BY CALEB MCCLURE —
The Student Health Advisory Committee (SHAC) has been on a mission to prohibit the use of tobacco on campus. SHAC was formed in 2011 to act as a health liaison between students and the university administration.
SHAC started the initiative after conducting a poll in 2012 that found 75.21 percent of students and faculty see secondhand smoke as a concern. 65.29 percent of participants said they would support a smoke-free campus, and 58.26 percent noted they would support a policy that creates a completely tobacco-free campus.
NAU student James Musbach, a sophomore studying construction management, smokes in an approved area on the pedway. NAU is considering a campus-wide smoking ban. (Photo by Mitchell Forbes)
“We’re trying to stay current, innovative, competitive, and, at the same time, trying to protect the health and well-being of not only our students, but also the environment,” said SHAC faculty advisor Melissa Griffin.
Recently, there has been a nationwide movement to create smoke-free campuses. According to the American Nonsmokers’ Rights Foundation, there are 1,178 campuses that have become smoke-free. 793 of those campuses are completely tobacco-free. In-state peer ASU started implementing a tobacco-free policy in August 2013.
If they are successful, the group plans on banning all forms of tobacco on campus, along with cigarettes.
“We decided that smokeless tobacco still is a toxin to your body, and we just felt it was irresponsible to turn a blind eye to that,” said SHAC President Alexis Krueger.
The group has been making their argument to many influential groups on campus, including President John Haegar, ASNAU, and the University Cabinet. Nothing has been officially decided.
SHAC will continue petitioning for a tobacco-free campus.
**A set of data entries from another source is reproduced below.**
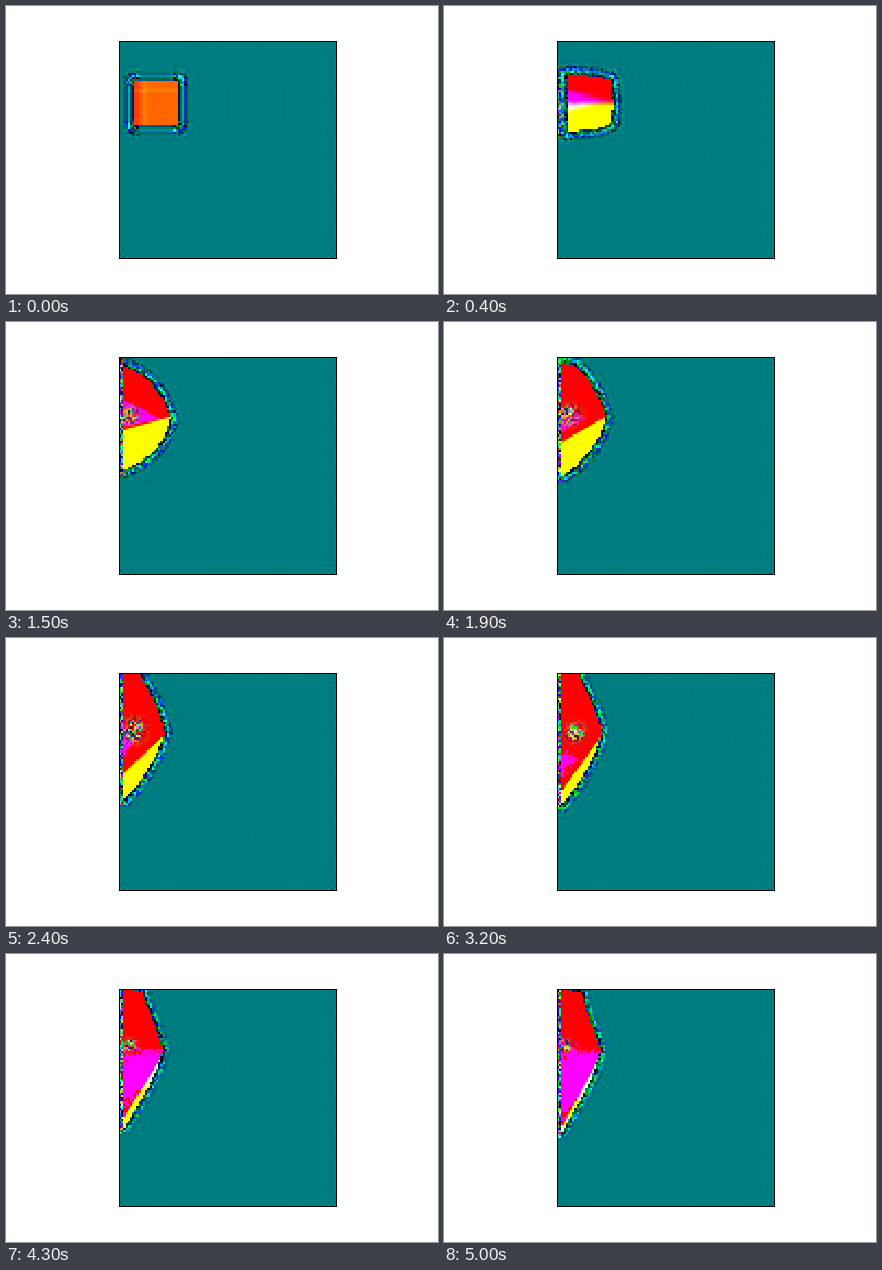
A matplotlib script for the animation above (5.1 s loop, 432x288 px).

```python
import numpy as np
import matplotlib.pyplot as plt
from matplotlib.animation import FuncAnimation
from matplotlib.path import Path

W, H, DPI = 432, 288, 72
N, FRAMES = 100, 51
LEFT, TOP, SIDE = 112.68, 34.56, 217.44
WALL = 118

# Grid cell centres in stage pixels
axis = (np.arange(N) + 0.5) * SIDE / N
X, Y = np.meshgrid(LEFT + axis, TOP + axis)
CELLS = np.column_stack([X.ravel(), Y.ravel()])

rng = np.random.default_rng(7)
PHASE = rng.uniform(0, 2 * np.pi, (4, N, N))
RATE = rng.uniform(0.15, 0.6, (4, N, N))

# Outline of the blob, clockwise from its top left corner
OUTLINE_TIMES = [0, 8, 15, 24, 50]
OUTLINES = np.array([
    [(127, 75), (142, 75), (157, 75), (172, 75), (172, 97),
     (172, 120), (157, 120), (142, 120), (127, 120)],
    [(118, 64), (133, 65), (148, 67), (160, 74), (165, 97),
     (163, 113), (155, 125), (135, 129), (118, 132)],
    [(118, 45), (130, 50), (143, 60), (155, 76), (164, 97),
     (158, 115), (147, 130), (132, 141), (118, 148)],
    [(118, 37), (132, 37), (140, 50), (151, 70), (158, 95),
     (151, 115), (141, 132), (129, 150), (118, 161)],
    [(118, 37), (137, 39), (141, 55), (149, 75), (156, 96),
     (151, 115), (141, 137), (129, 158), (118, 178)],
], float)

# Heights of the colour borders at the wall and at x = 160
TIMES = [0, 8, 15, 24, 32, 43, 50]
GREEN_EDGE = [(97, 97), (97, 97), (108, 96), (135, 95), (152, 94), (163, 95), (172, 94)]
BLUE_TOP = [(81, 91), (81, 91), (78, 99), (95, 112), (114, 130), (98, 96), (95, 97)]
BLUE_END = [(110, 98), (110, 98), (106, 96), (118, 70), (138, 90), (155, 112), (168, 118)]


def keyed(frame, times, values):
    return np.interp(frame, times, values)


def border(frame, pairs):
    a, b = (keyed(frame, TIMES, v) for v in zip(*pairs))
    return a + (b - a) * (X - WALL) / (160 - WALL)


def outline(frame):
    flat = OUTLINES.reshape(len(OUTLINES), -1)
    return np.array([keyed(frame, OUTLINE_TIMES, col) for col in flat.T]).reshape(-1, 2)


def distance(pts):
    """Pixel distance of each cell to the closed polyline."""
    best = np.full(len(CELLS), 1e9)
    for a, b in zip(pts, np.roll(pts, -1, axis=0)):
        ab = b - a
        t = np.clip((CELLS - a) @ ab / (ab @ ab), 0, 1)
        best = np.minimum(best, np.hypot(*(CELLS - a - t[:, None] * ab).T))
    return best.reshape(N, N)


def still_water():
    img = np.zeros((N, N, 3))
    img[...] = 0, 125 / 255, 128 / 255
    i, j = np.meshgrid(np.arange(N), np.arange(N))
    ripple = np.zeros((N, N))
    for ci, cj in ((N - 1, 0), (0, N - 1), (N - 1, N - 1)):
        di, dj = abs(i - ci), abs(j - cj)
        ripple += 0.13 * np.cos(2.2 * di) * np.cos(2.2 * dj) * np.exp(-(di + dj) / 4)
    ripple[:, 94] += 0.012
    ripple[:, -1] += 0.015
    ripple[-1] += 0.015
    img[..., 1] += ripple
    img[..., 2] += 0.7 * ripple
    return img


WATER = still_water()


def inner_colour(frame, noise):
    grow = min(frame / 7, 1) ** 2
    late = np.clip((frame - 20) / 25, 0, 1)
    y = Y + late * noise[3] * (3 + 9 * np.clip((140 - X) / 22, 0, 1))
    grid = (np.exp(-((X - 139) / 1.5) ** 2) + np.exp(-((Y - 85) / 1.5) ** 2)
            - 1.6 * np.exp(-((X - 130) / 2.5) ** 2))
    green = 0.4 + 0.12 * grid * (1 - grow) + grow * (Y - border(frame, GREEN_EDGE)) / 2
    blue = grow * np.minimum(y - border(frame, BLUE_TOP), border(frame, BLUE_END) - y) / 2
    rgb = np.dstack([np.ones((N, N)), green, blue])

    # Turbulent spot left of the middle
    size = keyed(frame, TIMES, [0, 0, 7, 10, 8, 6, 5])
    cx = keyed(frame, TIMES, [124, 124, 124, 127, 131, 124, 122])
    cy = keyed(frame, TIMES, [95, 95, 94, 93, 95, 92, 92])
    spot = np.exp(-(((X - cx) ** 2 + (Y - cy) ** 2) / (size ** 2 + 1e-3)))
    spot = spot[..., None] * (size > 0)
    swirl = np.dstack([0.65 + 0.6 * noise[0], 0.45 + 0.5 * noise[1], 0.25 + 0.5 * noise[2]])
    rgb = np.clip(rgb, 0, 1)
    return rgb + np.clip(1.6 * spot, 0, 1) * (swirl - rgb)


def rim_colour(frame, d, noise):
    grow = min(frame / 6, 1)
    width = keyed(frame, TIMES, [8, 8, 7, 6.5, 6, 5, 5])
    amp = 1 / (1 + (d / width) ** 6) + 0.07 * np.exp(-d / 12)
    flat_side = (abs(X - 150) < 17) * (1 - grow)
    amp *= 1 - 0.65 * flat_side
    corner = (abs(Y - 97) > 17) & (abs(X - 150) > 15)
    rough = np.where(corner, 1, grow)
    rgb = WATER.copy()
    rgb[..., 0] += amp * rough * (0.5 * noise[0] - 0.35)
    rgb[..., 1] += amp * (0.3 * np.cos(d * 0.9 + 2.6) + 0.42 * rough * noise[1] - 0.1)
    rgb[..., 2] += amp * (0.4 * np.cos(d * 0.9 + 1.4) + 0.45 * rough * noise[2])
    return rgb


def picture(frame):
    noise = np.sin(PHASE + RATE * frame)
    pts = outline(frame)
    d = distance(pts)
    inside = Path(pts).contains_points(CELLS).reshape(N, N)
    rgb = np.where(inside[..., None], inner_colour(frame, noise), rim_colour(frame, d, noise))

    # Choppy strip along the left wall
    grow = min(frame / 6, 1)
    strip = (X < WALL) & (Y > pts[0, 1] - 9) & (Y < pts[-1, 1] + 6)
    chop = np.dstack([0.15 + 0.7 * noise[0], 0.4 + 0.6 * noise[1], 0.5 + 0.7 * noise[2]])
    rgb += grow * strip[..., None] * (chop - rgb)
    return np.clip(rgb, 0, 1)


fig = plt.figure(figsize=(W / DPI, H / DPI), dpi=DPI, facecolor="white")
ax = fig.add_axes([LEFT / W, 1 - (TOP + SIDE) / H, SIDE / W, SIDE / H])
image = ax.imshow(picture(0), interpolation="nearest", aspect="auto")
ax.set_xticks([])
ax.set_yticks([])
for spine in ax.spines.values():
    spine.set_linewidth(1)


def update(frame):
    image.set_data(picture(frame))
    return [image]


anim = FuncAnimation(fig, update, frames=FRAMES, interval=100, repeat=True, repeat_delay=0)
plt.show()
```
The council invites all input from students on the matter.
“If there comes an overwhelming response that this is not what NAU wants, then maybe we’ll refocus,” Krueger said.